╭─ LISTED ENTRIES

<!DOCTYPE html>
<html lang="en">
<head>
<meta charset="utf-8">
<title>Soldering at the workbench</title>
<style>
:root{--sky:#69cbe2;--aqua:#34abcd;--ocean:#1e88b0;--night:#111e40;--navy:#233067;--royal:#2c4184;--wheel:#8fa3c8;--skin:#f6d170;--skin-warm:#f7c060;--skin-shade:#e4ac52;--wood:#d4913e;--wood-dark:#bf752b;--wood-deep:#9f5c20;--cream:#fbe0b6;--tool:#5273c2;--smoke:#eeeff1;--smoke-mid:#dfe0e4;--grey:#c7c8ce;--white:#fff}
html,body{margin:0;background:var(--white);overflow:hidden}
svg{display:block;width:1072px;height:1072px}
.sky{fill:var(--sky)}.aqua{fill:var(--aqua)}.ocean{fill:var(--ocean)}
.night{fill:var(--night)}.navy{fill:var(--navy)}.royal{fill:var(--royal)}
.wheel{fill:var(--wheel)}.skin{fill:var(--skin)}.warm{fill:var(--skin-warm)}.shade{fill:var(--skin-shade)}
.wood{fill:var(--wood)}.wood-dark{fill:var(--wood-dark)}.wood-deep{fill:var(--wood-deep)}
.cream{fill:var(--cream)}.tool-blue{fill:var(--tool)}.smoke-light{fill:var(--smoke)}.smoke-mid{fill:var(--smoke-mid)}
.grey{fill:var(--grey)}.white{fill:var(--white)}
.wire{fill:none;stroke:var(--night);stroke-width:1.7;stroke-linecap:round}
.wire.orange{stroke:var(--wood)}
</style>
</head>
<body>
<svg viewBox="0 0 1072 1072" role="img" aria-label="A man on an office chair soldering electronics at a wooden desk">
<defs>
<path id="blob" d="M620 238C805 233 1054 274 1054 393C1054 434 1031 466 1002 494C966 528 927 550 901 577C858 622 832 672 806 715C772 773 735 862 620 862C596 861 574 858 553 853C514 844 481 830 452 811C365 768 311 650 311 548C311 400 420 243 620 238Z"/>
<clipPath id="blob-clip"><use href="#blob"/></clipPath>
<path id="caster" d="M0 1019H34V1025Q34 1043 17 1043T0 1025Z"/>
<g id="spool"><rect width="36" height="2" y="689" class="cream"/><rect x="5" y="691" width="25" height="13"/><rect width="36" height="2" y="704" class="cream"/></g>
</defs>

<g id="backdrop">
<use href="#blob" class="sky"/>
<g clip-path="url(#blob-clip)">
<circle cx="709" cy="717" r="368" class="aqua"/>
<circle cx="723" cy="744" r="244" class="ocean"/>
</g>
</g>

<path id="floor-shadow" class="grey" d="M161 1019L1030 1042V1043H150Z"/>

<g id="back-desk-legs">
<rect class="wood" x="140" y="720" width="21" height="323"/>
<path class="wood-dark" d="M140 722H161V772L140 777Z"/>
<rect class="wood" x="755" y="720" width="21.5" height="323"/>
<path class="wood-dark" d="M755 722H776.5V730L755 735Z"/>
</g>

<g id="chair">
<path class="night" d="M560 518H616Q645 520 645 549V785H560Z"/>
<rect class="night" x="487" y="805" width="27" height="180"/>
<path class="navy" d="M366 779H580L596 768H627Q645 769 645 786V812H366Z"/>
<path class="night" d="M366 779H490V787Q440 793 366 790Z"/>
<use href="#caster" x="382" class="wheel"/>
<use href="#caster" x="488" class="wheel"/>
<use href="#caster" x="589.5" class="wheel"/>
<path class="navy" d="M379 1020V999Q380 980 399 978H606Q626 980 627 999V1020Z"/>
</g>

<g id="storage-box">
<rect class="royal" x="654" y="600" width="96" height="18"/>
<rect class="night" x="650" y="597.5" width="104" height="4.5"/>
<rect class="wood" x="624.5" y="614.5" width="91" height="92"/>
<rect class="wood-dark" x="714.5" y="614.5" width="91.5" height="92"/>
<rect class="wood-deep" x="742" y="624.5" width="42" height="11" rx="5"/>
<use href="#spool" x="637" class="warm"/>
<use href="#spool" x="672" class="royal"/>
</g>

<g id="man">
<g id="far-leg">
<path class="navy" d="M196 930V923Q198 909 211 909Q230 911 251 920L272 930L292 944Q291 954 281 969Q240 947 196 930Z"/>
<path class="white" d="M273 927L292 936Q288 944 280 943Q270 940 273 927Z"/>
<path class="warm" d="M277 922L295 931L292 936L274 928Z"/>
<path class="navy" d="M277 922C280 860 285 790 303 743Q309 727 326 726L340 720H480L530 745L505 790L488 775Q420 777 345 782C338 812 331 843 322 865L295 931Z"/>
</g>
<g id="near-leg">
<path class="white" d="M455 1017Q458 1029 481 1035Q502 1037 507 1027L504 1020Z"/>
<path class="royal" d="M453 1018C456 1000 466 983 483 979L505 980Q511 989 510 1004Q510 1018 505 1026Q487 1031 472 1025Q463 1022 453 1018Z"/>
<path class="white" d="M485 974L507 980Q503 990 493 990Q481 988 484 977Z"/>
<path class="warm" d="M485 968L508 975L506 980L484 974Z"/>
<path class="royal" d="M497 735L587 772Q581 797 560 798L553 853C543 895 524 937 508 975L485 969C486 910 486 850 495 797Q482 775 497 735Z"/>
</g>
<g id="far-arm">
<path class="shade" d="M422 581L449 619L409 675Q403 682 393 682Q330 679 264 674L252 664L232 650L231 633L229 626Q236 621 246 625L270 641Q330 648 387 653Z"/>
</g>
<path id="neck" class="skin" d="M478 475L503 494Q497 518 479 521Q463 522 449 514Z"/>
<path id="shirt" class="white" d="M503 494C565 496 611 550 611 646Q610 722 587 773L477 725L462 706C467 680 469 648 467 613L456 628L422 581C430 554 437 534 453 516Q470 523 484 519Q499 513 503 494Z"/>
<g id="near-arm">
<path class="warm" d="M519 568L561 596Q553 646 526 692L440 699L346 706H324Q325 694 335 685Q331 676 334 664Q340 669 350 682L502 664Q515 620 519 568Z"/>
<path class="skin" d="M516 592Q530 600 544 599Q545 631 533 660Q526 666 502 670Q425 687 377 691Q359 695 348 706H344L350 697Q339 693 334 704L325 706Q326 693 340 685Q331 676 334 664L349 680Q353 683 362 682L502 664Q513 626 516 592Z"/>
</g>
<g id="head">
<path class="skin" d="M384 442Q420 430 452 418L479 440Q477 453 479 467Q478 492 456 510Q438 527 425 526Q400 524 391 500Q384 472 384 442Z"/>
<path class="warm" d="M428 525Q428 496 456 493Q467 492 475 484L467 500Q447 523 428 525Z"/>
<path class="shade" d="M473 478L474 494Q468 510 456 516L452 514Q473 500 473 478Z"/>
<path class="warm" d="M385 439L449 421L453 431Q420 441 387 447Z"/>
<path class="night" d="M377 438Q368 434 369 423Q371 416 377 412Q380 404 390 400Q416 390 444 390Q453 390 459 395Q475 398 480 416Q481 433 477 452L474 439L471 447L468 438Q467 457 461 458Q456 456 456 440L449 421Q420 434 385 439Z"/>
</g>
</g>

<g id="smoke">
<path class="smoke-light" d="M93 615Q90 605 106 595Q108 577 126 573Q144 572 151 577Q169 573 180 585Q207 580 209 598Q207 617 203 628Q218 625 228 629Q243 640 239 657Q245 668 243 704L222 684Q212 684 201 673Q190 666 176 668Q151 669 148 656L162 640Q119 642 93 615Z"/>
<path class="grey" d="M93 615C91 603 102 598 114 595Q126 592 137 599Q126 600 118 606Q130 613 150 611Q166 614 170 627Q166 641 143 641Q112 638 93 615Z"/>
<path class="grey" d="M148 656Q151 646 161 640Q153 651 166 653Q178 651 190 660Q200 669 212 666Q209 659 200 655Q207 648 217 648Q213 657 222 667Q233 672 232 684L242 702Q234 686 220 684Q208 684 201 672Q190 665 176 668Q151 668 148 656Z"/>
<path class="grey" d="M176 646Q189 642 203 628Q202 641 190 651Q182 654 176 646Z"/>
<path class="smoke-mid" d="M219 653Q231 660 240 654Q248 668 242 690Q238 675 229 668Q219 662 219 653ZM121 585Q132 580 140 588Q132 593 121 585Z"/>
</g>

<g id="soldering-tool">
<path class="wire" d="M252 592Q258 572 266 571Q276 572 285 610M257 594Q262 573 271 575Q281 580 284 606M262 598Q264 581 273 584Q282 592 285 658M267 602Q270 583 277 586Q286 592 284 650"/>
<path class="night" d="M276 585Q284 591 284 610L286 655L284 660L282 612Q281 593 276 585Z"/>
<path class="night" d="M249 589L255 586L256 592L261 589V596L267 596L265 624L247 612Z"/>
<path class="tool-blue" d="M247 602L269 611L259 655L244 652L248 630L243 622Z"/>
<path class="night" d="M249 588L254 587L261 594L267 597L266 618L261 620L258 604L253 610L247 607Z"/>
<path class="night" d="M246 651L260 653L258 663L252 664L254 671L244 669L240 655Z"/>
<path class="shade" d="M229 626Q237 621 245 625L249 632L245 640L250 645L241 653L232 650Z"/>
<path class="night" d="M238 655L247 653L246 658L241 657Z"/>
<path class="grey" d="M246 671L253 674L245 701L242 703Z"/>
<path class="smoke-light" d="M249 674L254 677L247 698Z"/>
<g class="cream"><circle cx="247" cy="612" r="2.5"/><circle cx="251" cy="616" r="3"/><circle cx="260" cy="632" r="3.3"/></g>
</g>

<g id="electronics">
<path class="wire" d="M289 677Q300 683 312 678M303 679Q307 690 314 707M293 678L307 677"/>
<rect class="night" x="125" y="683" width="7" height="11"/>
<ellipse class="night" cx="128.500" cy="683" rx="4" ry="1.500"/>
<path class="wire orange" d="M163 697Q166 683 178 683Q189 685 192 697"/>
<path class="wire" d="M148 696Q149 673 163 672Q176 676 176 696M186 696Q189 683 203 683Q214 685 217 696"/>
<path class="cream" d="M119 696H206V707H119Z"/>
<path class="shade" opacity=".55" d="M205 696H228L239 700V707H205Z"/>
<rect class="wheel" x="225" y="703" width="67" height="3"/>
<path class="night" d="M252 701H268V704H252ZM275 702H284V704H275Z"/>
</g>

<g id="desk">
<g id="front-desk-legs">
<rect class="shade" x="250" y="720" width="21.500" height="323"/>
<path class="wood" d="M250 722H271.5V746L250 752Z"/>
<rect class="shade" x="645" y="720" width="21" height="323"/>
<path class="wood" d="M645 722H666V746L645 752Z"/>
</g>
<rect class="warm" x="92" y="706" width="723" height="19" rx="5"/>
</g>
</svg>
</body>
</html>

╰─

▶ [EXERCISE DETAILS]
In how many lines of the data above does the word "chair" occur? Only the number is wanted.

▶ [RESULT FOR THIS EXERCISE]
2